Voters could face decision on tax levy
How much money would a 2.5-mil tax levy bring to the cash strapped county coffers?
The Lawrence County Commission Thursday agreed to ask the Lawrence County Auditor’s Office to answer that question.
Commission President Jason Stephens introduced the matter and estimated such a levy would bring in $1.75 million. This is one step toward putting such a levy in front of the voters and Stephens said it could be on the ballot as early as the May primary, if the commission decides to move forward.
The commission also approved a new board that will supervise the consolidation of the county’s emergency dispatch systems.
Stephens said, while recent moves have made the county’s short-term future more secure, a levy would address long-term needs that can’t be met on its existing budget.
One area of need is ambulance service. The levy would allow for the purchase of new ambulances — something the county has not had since 2006 — and possibly even new ambulance stations.
It would also free up roughly $1 million in general fund monies that is now spent on ambulance service, money that could be used, Stephens pointed out, for keeping road patrol deputies behind the wheel.
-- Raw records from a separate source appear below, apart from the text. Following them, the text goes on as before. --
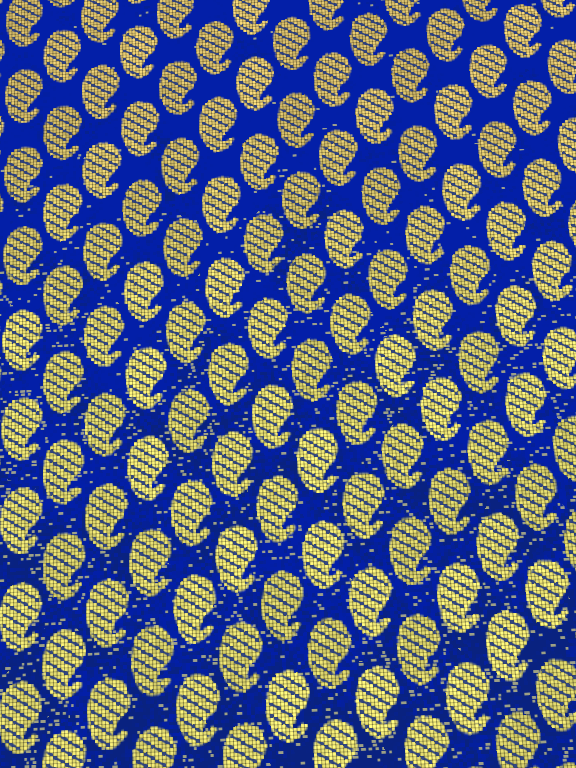
Write a WebGL 2 fragment shader that draws this pattern.

```glsl
#version 300 es
precision highp float;
// Blue brocade cloth with a slanted lattice of striped gold paisleys, seen in mild perspective.
uniform vec2 u_resolution;
out vec4 fragColor;

// Lattice steps in canvas heights, and how they shrink with distance
const vec2 STEP_UP = vec2(0.0497, 0.0579);
const vec2 STEP_DOWN = vec2(0.0566, -0.0526);
const vec2 PERSPECTIVE = vec2(0.0095, -0.0111);
const vec2 LATTICE_ORIGIN = vec2(0.0247, 0.1315);
const float MOTIF_SIZE = 0.038;
const vec2 THREADS = vec2(12.0, 14.0);

const vec3 BRIGHT_BLUE = vec3(0.01, 0.12, 0.66);
const vec3 DEEP_BLUE = vec3(0.035, 0.135, 0.50);
const vec3 STRIPE_BLUE = vec3(0.12, 0.21, 0.50);
const vec3 LEMON_GOLD = vec3(0.88, 0.85, 0.43);
const vec3 TAN_GOLD = vec3(0.83, 0.73, 0.41);
const vec3 PALE_FLECK = vec3(0.76, 0.75, 0.52);

float hash(vec2 p) {
  vec3 q = fract(vec3(p.xyx) * 0.1031);
  q += dot(q, q.yzx + 33.33);
  return fract((q.x + q.y) * q.z);
}

float noise(vec2 p) {
  vec2 i = floor(p), f = fract(p);
  f = f * f * (3.0 - 2.0 * f);
  return mix(mix(hash(i), hash(i + vec2(1, 0)), f.x),
             mix(hash(i + vec2(0, 1)), hash(i + vec2(1, 1)), f.x), f.y);
}

// Plane coordinates of the cloth: inverse of the perspective projection
vec2 canvasToLattice(vec2 p) {
  mat2 m = mat2(STEP_UP - PERSPECTIVE.x * p, STEP_DOWN - PERSPECTIVE.y * p);
  return inverse(m) * p;
}

// Paisley: discs that shrink along a curve hooking to the right
float paisley(vec2 p) {
  float d = 10.0;
  for (int k = 0; k <= 20; k++) {
    float t = float(k) / 20.0, s = 1.0 - t;
    vec2 c = s * s * s * vec2(0.0, 0.36) + 3.0 * s * s * t * vec2(-0.45, -0.35)
           + 3.0 * s * t * t * vec2(-0.10, -1.25) + t * t * t * vec2(0.47, -0.58);
    d = min(d, length(p - c) - (0.11 + 0.53 * pow(s, 1.4)));
  }
  return d;
}

// Slanted lines across the motif, 1 on a line
float stripes(vec2 p, float blur) {
  float s = abs(fract((p.y + 0.52 * p.x) / 0.33 + 0.2) - 0.5);
  return 1.0 - smoothstep(0.13 - blur, 0.13 + blur, s);
}

// Loose gold stitches lying along the weft
float flecks(vec2 weave, float density) {
  float row = floor(weave.y);
  vec2 q = vec2(weave.x * 0.55 + 9.0 * hash(vec2(row, 3.0)), weave.y);
  vec2 id = floor(q), f = abs(fract(q) - 0.5);
  float present = step(1.0 - density, hash(id + 57.0));
  float halfLength = 0.2 + 0.25 * hash(id + 11.0);
  return present * (1.0 - smoothstep(halfLength - 0.15, halfLength + 0.1, f.x))
       * (1.0 - smoothstep(0.25, 0.5, f.y));
}

void main() {
  vec2 p = (gl_FragCoord.xy - 0.5 * u_resolution) / u_resolution.y;
  float height = p.y + 0.5;
  float pixel = 1.0 / (MOTIF_SIZE * u_resolution.y);

  // Weft and warp run along the two diagonals of the lattice
  vec2 lattice = canvasToLattice(p - LATTICE_ORIGIN);
  vec2 weave = vec2(lattice.x + lattice.y, lattice.x - lattice.y) * THREADS;
  vec2 thread = floor(weave);
  vec2 stepped = mix(weave, thread + 0.5, 0.55) / THREADS;
  vec2 steppedLattice = 0.5 * vec2(stepped.x + stepped.y, stepped.x - stepped.y);

  // Position within the nearest motif
  vec2 cell = floor(lattice + 0.5);
  vec2 local = mat2(STEP_UP, STEP_DOWN) * (steppedLattice - cell) / MOTIF_SIZE;
  float d = paisley(local) + 0.04 * (hash(thread) - 0.5);
  float motif = 1.0 - smoothstep(-pixel, pixel, d);
  float line = stripes(local, pixel * 1.4) * (1.0 - smoothstep(-0.12, -0.03, d));

  // Blue ground, deeper toward the lower edge
  float grain = hash(thread + 200.0);
  float shade = 0.35 + 0.55 * height + 0.5 * (noise(lattice * 1.7) - 0.5) + 0.45 * (grain - 0.5);
  vec3 color = mix(DEEP_BLUE, BRIGHT_BLUE, smoothstep(0.25, 0.75, shade));
  float density = 0.17 * (1.0 - smoothstep(0.48, 0.85, height))
                * (0.45 + noise(lattice * vec2(1.3, 1.1) + 40.0));
  color = mix(color, PALE_FLECK, 0.8 * flecks(weave, density + 0.008));

  // Gold threads with dark gaps, varied from motif to motif
  vec2 bead = abs(fract(weave) - 0.5);
  float sheen = 1.06 - 0.32 * smoothstep(0.2, 0.5, bead.x) - 0.22 * smoothstep(0.2, 0.5, bead.y);
  sheen *= 0.94 + 0.12 * hash(cell + 80.0) + 0.16 * (grain - 0.5);
  vec3 gold = mix(LEMON_GOLD, TAN_GOLD, smoothstep(0.45, 0.95, height)) * sheen;
  gold = mix(gold, STRIPE_BLUE, line * 0.9);
  color = mix(color, gold, motif);

  fragColor = vec4(color, 1.0);
}
```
Finding money to pay for the escalating crime rate has been a regular problem for the sheriff and commissioners alike.
The county had an EMS levy but it was replaced in 1998 with the half-cent sales tax that remains in effect today.
Commissioner Doug Malone said, while he supported the motion to ask the auditor’s office to determine how much the levy would bring in, he has not asked anyone to put a levy on the ballot nor did he ask anyone to circulate any petitions in regard to it.
Commissioner Les Boggs said, while he did agree to Stephens’ motion, he still wants to study the matter because he had not seen information about it until Thursday.
The commission Thursday also approved a nine-member 911 dispatching board.
“This would be to handle the operations of 911 with the idea of consolidation,” Malone explained.
Right now, the sheriff’s office has its own dispatchers who handle calls for law enforcement assistance. The 911 dispatch center handles call for fire and ambulance assistance.
The City of Ironton also has its own dispatch center. The county commission hopes to save money by combining the dispatching into one entity.
The nine members are Sheriff Jeff Lawless, Ironton Police Chief Jim Carey, Fayette Township Trustee Terry Wise, George Barnett, president of the Rome Township Volunteer Fire Department, Tom Runyon, Ironton fire chief and a member of the Lawrence County Fire Chiefs Association, Dave Wilson, representing consumers, Terry Doolin, a representative of Southeast Ohio Emergency Medical Services, Chesapeake Mayor Dick Gilpin and Mike Caldwell, publisher of The Tribune.
HUNTINGTON, W.Va. — Advantage Toyota has pledged to donate $50,000 to the Cabell Huntington Hospital Children’s Hospital project to sponsor... read more